My life is ordinary. Every weekday morning I get up early, trying not to disturb my two sleeping children, get dressed and creep downstairs for breakfast. As I munch on my cereal, I’ll use nothing more than my right thumb to check my twitter feed for any breaking news that I might have missed overnight, see if I’ve finally received that email I’ve been waiting for, and look up the weather forecast so I know how difficult my cycle in to the studio is going to be.
This morning I didn’t get past my twitter feed, as I read post after post proclaiming Steve Jobs had died yesterday. At first I didn’t believe it was true – despite knowing of his history fighting pancreatic cancer, and his recent resignation as CEO of Apple in August, the sad news was still quite unexpected, saddening and thought provoking.
Given that I have spent the best part of my adult life working with, being creative with, entertaining myself with, making music with and communicating with Apple products, I think I have a lot to thank Steve Jobs for. We all do really. Without his vision, passion and ability to see things differently, today’s computers would almost certainly have been soul-less boxes used for boring stuff, not beautifully crafted machines inside and out – machines that empower rather than stifle creativity, and are not only effective working tools, but also perfect for making art and music, or just simply having fun with.

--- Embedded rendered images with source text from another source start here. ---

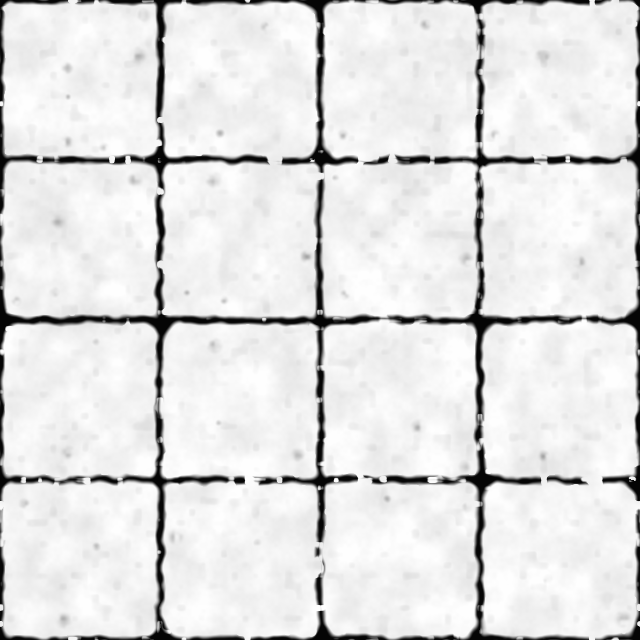
A Shadertoy shader for this pattern:

```glsl
// Four by four pale stone tiles, parted by thin, worn black joints.
// Each tile is a rounded box with its own corner radii; wrapping value noise
// bends, thins and breaks the joints and clouds the stone, so the edges meet.

float hash(vec2 cell, uint seed) {
    uvec2 c = uvec2(ivec2(cell));
    uint h = c.x * 1597u + c.y * 51749u + seed * 7919u;
    h = (h ^ (h >> 15)) * 739391u;
    h = (h ^ (h >> 13)) * 668265u;
    h ^= h >> 16;
    return float(h & 65535u) / 65535.0;
}

// Value noise over the unit canvas, periodic for a whole frequency
float noise(vec2 uv, float freq, uint seed) {
    vec2 x = uv * freq;
    vec2 i = floor(x), f = x - i;
    f = f * f * f * (f * (f * 6.0 - 15.0) + 10.0);
    vec2 a = mod(i, freq), b = mod(i + 1.0, freq);
    return mix(mix(hash(a, seed), hash(vec2(b.x, a.y), seed), f.x),
               mix(hash(vec2(a.x, b.y), seed), hash(b, seed), f.x), f.y);
}

float fbm(vec2 uv, float freq, uint seed) {
    float sum = 0.0, amp = 0.5;
    for (uint k = 0u; k < 4u; k++) {
        sum += amp * noise(uv, freq, seed + k);
        freq *= 2.0;
        amp *= 0.55;
    }
    return sum / 1.01;
}

// Depth inside the tile, with a separate radius at every corner
float tileDepth(vec2 p) {
    vec2 id = mod(floor(p), 4.0);
    vec2 c = fract(p) - 0.5;
    float pick = hash(id * 2.0 + step(0.0, c), 11u);
    float radius = mix(0.05, 0.14, pick * pick);
    vec2 q = abs(c) - 0.5 + radius;
    return radius - length(max(q, 0.0)) - min(max(q.x, q.y), 0.0);
}

// Small soft stains, at most one in each cell of a jittered grid
float specks(vec2 uv) {
    vec2 x = uv * 16.0;
    vec2 id = mod(floor(x), 16.0);
    vec2 centre = 0.3 + 0.4 * vec2(hash(id, 21u), hash(id, 22u));
    float size = mix(0.1, 0.27, hash(id, 23u));
    float spot = 1.0 - smoothstep(0.0, size, length(fract(x) - centre));
    return spot * step(0.84, hash(id, 24u)) * noise(uv, 112.0, 25u);
}

void mainImage(out vec4 fragColor, in vec2 fragCoord) {
    vec2 uv = fragCoord / iResolution.xy;

    // Uneven joint lines
    vec2 wobble = vec2(noise(uv, 44.0, 1u), noise(uv, 44.0, 2u)) - 0.5;
    float depth = tileDepth(uv * 4.0 + 0.026 * wobble);

    // Joint half width, with chips and short breaks clustered in places
    float halfWidth = 0.019 + 0.014 * (noise(uv, 72.0, 3u) - 0.5);
    float worn = smoothstep(0.25, 0.75, noise(uv, 9.0, 4u));
    halfWidth -= 0.036 * smoothstep(0.7, 0.92, noise(uv, 80.0, 5u)) * mix(0.35, 1.0, worn);
    float soft = max(0.016, 3.0 / iResolution.y);
    float joint = 1.0 - smoothstep(halfWidth - soft, halfWidth + soft, depth);

    // Clouded stone with faint stains
    float stone = 0.955 + 0.15 * (fbm(uv, 22.0, 6u) - 0.5);
    stone -= 0.05 * smoothstep(0.72, 1.0, noise(uv, 60.0, 12u));
    stone -= 0.3 * specks(uv);

    fragColor = vec4(vec3(mix(min(stone, 0.995), 0.02, joint)), 1.0);
}
```
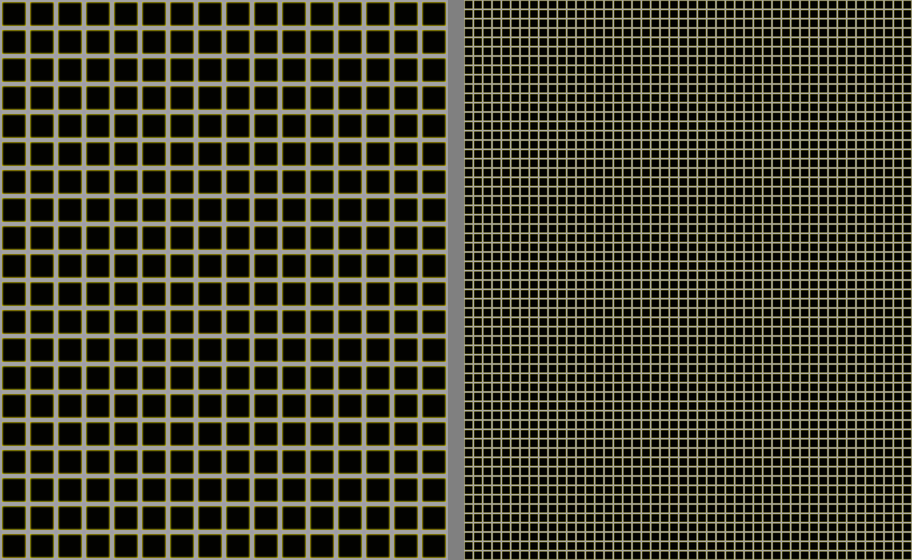
Left, the tile; right, the same tile 3 across and 3 down.
Reproduce this pattern procedurally as a WebGL 1 fragment shader.

```glsl
precision highp float;

uniform vec2 u_resolution;

float hash(vec2 p) {
  vec3 q = fract(vec3(p.xyx) * 0.1031);
  q += dot(q, q.yzx + 33.33);
  return fract((q.x + q.y) * q.z);
}

void main() {
  // 16 by 20 square cells with bars centred on the cell borders
  vec2 grid = gl_FragCoord.xy / u_resolution * vec2(16.0, 20.0);
  vec2 cell = floor(grid);
  vec2 local = fract(grid);
  vec2 borderDist = min(local, 1.0 - local);

  float pixel = max(16.0 / u_resolution.x, 20.0 / u_resolution.y);
  float soft = max(0.02, 0.6 * pixel);

  // Yellow glow inside each cell, brighter where two sides meet
  vec2 falloff = max(borderDist - 0.07, 0.0) / 0.045;
  vec2 sideGlow = 0.55 * exp(-falloff * falloff);
  float glow = 1.0 - (1.0 - sideGlow.x) * (1.0 - sideGlow.y);

  // Slight drift of the glow between amber and green
  vec3 glowColor = mix(vec3(1.0, 0.89, 0.06), vec3(0.96, 0.94, 0.06), hash(cell));
  vec3 color = vec3(0.008, 0.008, 0.0) + glowColor * glow;

  // Grey bars with a faint violet tint at the crossings
  float crossing = 1.0 - smoothstep(0.02, 0.11, length(borderDist));
  vec3 barColor = mix(vec3(0.64), vec3(0.62, 0.61, 0.66), crossing);
  float nearest = min(borderDist.x, borderDist.y);
  float bar = 1.0 - smoothstep(0.071 - soft, 0.071 + soft, nearest);

  gl_FragColor = vec4(mix(color, barColor, bar), 1.0);
}
```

Sometimes I forget just how lucky I am that my ordinary life is constantly enriched by the extraordinary. With Steve Jobs at the helm of Apple, products and technologies that once would have been thought of as fantastical and pure science fiction have become science fact, and quite simply, fantastic.
With my iPhone I can get hold of any information I want, wherever I am (including the breakfast table) with the mere swipe and prod of a finger. I can say good morning face to face with those children of mine once they’ve finally woken up and I’m miles away at the studio. I can take photographs, make videos, write blog posts and even play games.
For me, whilst Steve put the “i” in Life, giving us revolutionary all-in-one desktop computers, portable music players and powerful tablet computers, packaging all of these things (and more) into a portable, hand-held device – one that also made phone calls – was pure genius.
I can’t help but look at my iPhone a little differently today though. Not because it’s an old iPhone now following the launch of the new 4S, but because there’s a whole lot of Steve in there, and it reminds me how cruel this world can be sometimes. Too often the good people, the game-changers, the geniuses, the influential and the inspirational are taken from us far too young – to paraphrase Steve’s own words, “our time here is limited”, and we really should make the most of it.
We are not all made of the same stuff that Steve Jobs was, but there will be those who have the courage to follow their hearts and live each day as if it was their last, those who dare to think different and try to change the world, and those who use their time well and actually make a difference in people’s lives.
Thank you, Steve, for being one of those people.
I’m not sure whether or not I’ve used my time particularly well by writing this post, but I feel a little better for sharing my thoughts – thank you for taking the time to read it.